Freeing Our Politics from the Horizontal Rule
by Mike McCabe, Executive Director
February 6, 2008
There comes a time when politics stops making sense. I have a hunch we’re arriving at such a moment.
For my entire life and for generations before that, we've had two primary political factions in our country – Republicans and Democrats. And we've made sense of political debates and elections and acts of governing by thinking about where all the participants and their ideas fit on an ideological spectrum that runs horizontally from right to left. Then we label them in a shorthand – liberal, conservative, moderate – for easy reference.
Trouble is, the old labels don’t seem to fit like they used to. Record numbers of citizens no longer are willing to call themselves either Democrats or Republicans. Maybe it’s just that average folks have had their hopes, dreams, worries and fears ignored by the political class for so long that they've grown hostile toward both sides. Something tells me there’s more to it than that, though.
The conventional political shorthand is becoming illegible, and the horizontal ideological spectrum on which that shorthand is based is becoming increasingly irrelevant because it no longer is especially helpful in making sense out of modern political realities.
Whether we realize it or not, the political spectrum has turned. It is vertical, not horizontal. The definitive question in today’s politics is not whether you are standing with those on the left, right or middle, it is whether you are for those on the top or bottom or somewhere in between.
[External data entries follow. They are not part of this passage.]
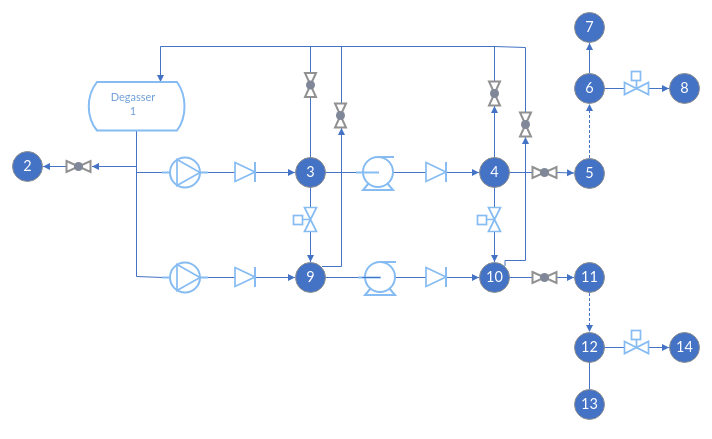
<!DOCTYPE html>
<html lang="en">
<head>
<meta charset="utf-8">
<title>Degasser flow diagram</title>
<style>
:root {
  --pipe: #4472c4;
  --node: #4472c4;
  --node-edge: #8f8f8f;
  --equipment: #86bcf2;
  --valve: #919191;
  --valve-core: #7f8798;
  --label: #6f9fd8;
  --paper: #ffffff;
}
* { box-sizing: border-box; }
html, body { margin: 0; overflow: hidden; background: var(--paper); }
.diagram {
  position: relative;
  width: 712px;
  height: 439px;
  overflow: hidden;
  background: var(--paper);
  font-family: Lato, "Open Sans", sans-serif;
}
.plant { position: absolute; inset: 0; display: block; }
.pipes { fill: none; stroke: var(--pipe); stroke-width: 1; }
.flow { marker-end: url(#arrow); }
.dashed { stroke-dasharray: 3 2; }
.equipment { fill: var(--paper); stroke: var(--equipment); stroke-width: 2; }
.valves { fill: var(--paper); stroke: var(--valve); stroke-width: 2; }
.core { fill: var(--valve-core); stroke: none; }
.node {
  position: absolute;
  left: var(--x);
  top: var(--y);
  width: 31px;
  height: 31px;
  margin: -15.5px 0 0 -15.5px;
  display: flex;
  align-items: center;
  justify-content: center;
  border: 1px solid var(--node-edge);
  border-radius: 50%;
  background: var(--node);
  color: var(--paper);
  font-size: 14.5px;
  line-height: 1;
}
.vessel-label {
  position: absolute;
  left: 88px;
  top: 90px;
  width: 90px;
  margin: 0;
  color: var(--label);
  font-size: 11px;
  line-height: 14px;
  text-align: center;
}
</style>
</head>
<body>
<main class="diagram">
  <svg class="plant" width="712" height="439" viewBox="0 0 712 439" role="img" aria-label="Pipes, pumps and valves between the degasser and the numbered nodes">
    <defs>
      <marker id="arrow" markerUnits="userSpaceOnUse" markerWidth="8" markerHeight="8" refX="7" refY="4" orient="auto">
        <polygon points="0,0.5 7,4 0,7.5" fill="#4472c4"/>
      </marker>
      <g id="hand-valve">
        <path d="M-12 -5.5L12 5.5V-5.5L-12 5.5Z" stroke-linejoin="miter"/>
        <circle class="core" r="4.5"/>
      </g>
      <g id="control-valve">
        <path d="M0 0V-8M-12 -6L12 6V-6L-12 6Z" stroke-width="1.7"/>
        <rect x="-5" y="-17" width="9" height="9" stroke-width="1.7"/>
      </g>
      <g id="feed-pump">
        <path d="M-23 0H23"/>
        <circle r="15"/>
        <path d="M-8 -13L15 0L-8 13Z" stroke-width="1.7"/>
      </g>
      <g id="check-valve">
        <path d="M-10 -9.5L10 0L-10 9.5Z" stroke-width="1.7"/>
        <path d="M10 -10V10"/>
      </g>
    </defs>

    <g class="pipes">
      <!-- return header to the degasser -->
      <path class="flow" d="M525.5 112V47.5L494.5 46.5H160.5V82"/>
      <path d="M310.5 46V73M341.5 46V103M494.5 46V81"/>
      <path d="M310.5 97V158"/>
      <path class="flow" d="M494.5 158V106"/>
      <path class="flow" d="M322 266.5H341.5V128"/>
      <path class="flow" d="M505 266V260.5H525.5V137"/>
      <!-- degasser outlet -->
      <path d="M136.5 130V276.5L163 277.5M136.5 172.5H163"/>
      <path class="flow" d="M136.5 166.5H92"/>
      <path class="flow" d="M66 166.5H43"/>
      <!-- upper train -->
      <path d="M207 172.5H236"/>
      <path class="flow" d="M256 172.5H295"/>
      <path d="M325 172.5H358M394 172.5H426"/>
      <path class="flow" d="M447 172.5H479"/>
      <path d="M509 172.5H533"/>
      <path class="flow" d="M557 172.5L574 173"/>
      <!-- lower train -->
      <path d="M207 277.5H236"/>
      <path class="flow" d="M256 277.5H295"/>
      <path d="M325 277.5H362M396 277.5H426"/>
      <path class="flow" d="M447 277.5H479"/>
      <path d="M509 277.5H533"/>
      <path class="flow" d="M557 277.5H574"/>
      <!-- links between trains -->
      <path d="M310.5 187V208M494.5 187V208"/>
      <path class="flow" d="M310.5 232V262"/>
      <path class="flow" d="M494.5 232V262"/>
      <!-- outlets -->
      <path class="flow dashed" d="M589.5 158V104"/>
      <path class="flow" d="M589.5 73V43"/>
      <path d="M604 88.5H625M604 347.5H625M589.5 362V389"/>
      <path class="flow" d="M648 88.5H669"/>
      <path class="flow dashed" d="M589.5 293V332"/>
      <path class="flow" d="M648 347.5H669"/>
    </g>

    <g class="equipment">
      <path d="M97 82H177C187 96 187 117 177 130.500H97C86 117 86 96 97 82Z"/>
      <use href="#feed-pump" x="185" y="172.500"/>
      <use href="#feed-pump" x="185" y="277.500"/>
      <use href="#check-valve" x="245" y="172"/>
      <use href="#check-valve" x="245" y="277"/>
      <use href="#check-valve" x="436" y="172"/>
      <use href="#check-valve" x="436" y="277"/>
      <g>
        <circle cx="378" cy="172" r="15"/>
        <path d="M378 157H394M369 183L363 190H393L387 183" fill="none"/>
        <path d="M356 172.500H379"/>
      </g>
      <g>
        <circle cx="380" cy="277" r="15"/>
        <path d="M380 262H396M371 288L365 295H395L389 288" fill="none"/>
        <path d="M358 277.500H381"/>
      </g>
      <use href="#control-valve" x="636.500" y="88.500"/>
      <use href="#control-valve" x="636.500" y="347.500"/>
      <use href="#control-valve" transform="translate(310.500 219.500) rotate(-90)"/>
      <use href="#control-valve" transform="translate(494.500 219.500) rotate(-90)"/>
    </g>
    <path class="pipes" d="M362 277.500H380"/>

    <g class="valves">
      <use href="#hand-valve" x="78.500" y="166.500"/>
      <use href="#hand-valve" x="544.500" y="172.500"/>
      <use href="#hand-valve" x="544.500" y="277.500"/>
      <use href="#hand-valve" transform="translate(310.500 85) rotate(90)"/>
      <use href="#hand-valve" transform="translate(340.500 115.500) rotate(90)"/>
      <use href="#hand-valve" transform="translate(494.500 93.500) rotate(90)"/>
      <use href="#hand-valve" transform="translate(525.500 124.500) rotate(90)"/>
    </g>
  </svg>

  <p class="vessel-label">Degasser<br>1</p>

  <span class="node" style="--x:27.5px;--y:166.5px">2</span>
  <span class="node" style="--x:310.5px;--y:172.5px">3</span>
  <span class="node" style="--x:494.5px;--y:172.5px">4</span>
  <span class="node" style="--x:589.5px;--y:173.5px">5</span>
  <span class="node" style="--x:589.5px;--y:88.5px">6</span>
  <span class="node" style="--x:589.5px;--y:27.5px">7</span>
  <span class="node" style="--x:684.5px;--y:88.5px">8</span>
  <span class="node" style="--x:310.5px;--y:277.5px">9</span>
  <span class="node" style="--x:494.5px;--y:277.5px">10</span>
  <span class="node" style="--x:589.5px;--y:277.5px">11</span>
  <span class="node" style="--x:589.5px;--y:347.5px">12</span>
  <span class="node" style="--x:589.5px;--y:404.5px">13</span>
  <span class="node" style="--x:684.5px;--y:347.5px">14</span>
</main>
</body>
</html>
To vividly illustrate how outdated the old horizontal spectrum has become, try placing the two major political parties on a vertical spectrum. Who are the Democrats and Republicans standing with? Who are they working for? Those on top or those on the bottom?
Both parties belong at or near the top because both are catering to wealthy special interests and neither major party is listening to ordinary people or reliably acting on their behalf. The masses know who owns the politicians and our government, and it’s not us. It’s the big campaign donors and the lobbyists and the wealthy elites those lobbyists represent.
So while the old horizontal spectrum continues to foster the illusion of two parties with separate and distinct masters, a vertical spectrum does a much better job of depicting how the two have really morphed into one in so many ways.
If we modernize the ideological spectrum and stop thinking right and left and start thinking up and down to make sense of politics, we'll also be forced to update our political vocabulary. We'll no longer talk about liberals and conservatives and left wings and right wings. We'll need new shorthand, new labels. Maybe we'll speak of royalists and commoners. Then and only then will our speech again have a ring of truth when we tell each other who’s on our side and who’s not.
Such recalibration of political language will not come from the political class. That crowd is obsessed with who’s right and who’s left. Which is why they are so hopelessly out of touch with average citizens. If they'd spend half as much time thinking about what’s right and wrong, we wouldn’t be in the midst of political corruption scandals of historic proportions. Maybe the public’s regard for politicians wouldn’t be somewhere between that of used car salesmen and child molesters. And the majority of citizens might not feel politically homeless, as they do now.
The people of Wisconsin and America are not as hopelessly divided as the political pundits like to claim. We all have much in common. But the party bosses thrive on playing up what distinguishes them from their political enemies, and this leads them to ceaselessly drive wedges between groups of citizens.
There’s much that needs doing if we are to restore some sense of honor to government. But while we endeavor to clean house, we also need to think about creating a political home for common folks. We need a common party. One where talk of the common good is not so uncommon.
For the record, I am not talking about a third-party movement. I am talking about a first-party movement. We should have at least one that truly owes its allegiance to the people.
Maybe one of the existing parties will finally take notice of the public’s wholesale retreat from public life, sense a growth opportunity, and make an offer the commoners can’t refuse. Maybe.
Just as likely, we’re approaching one of those historic turning points that calls for the creation of something brand new and tests our capacity for democratic renewal.
Either way, the near future promises to be exhilarating . . . or petrifying, depending on how you take to social upheaval. Because the status quo is not sustainable. Something’s got to give.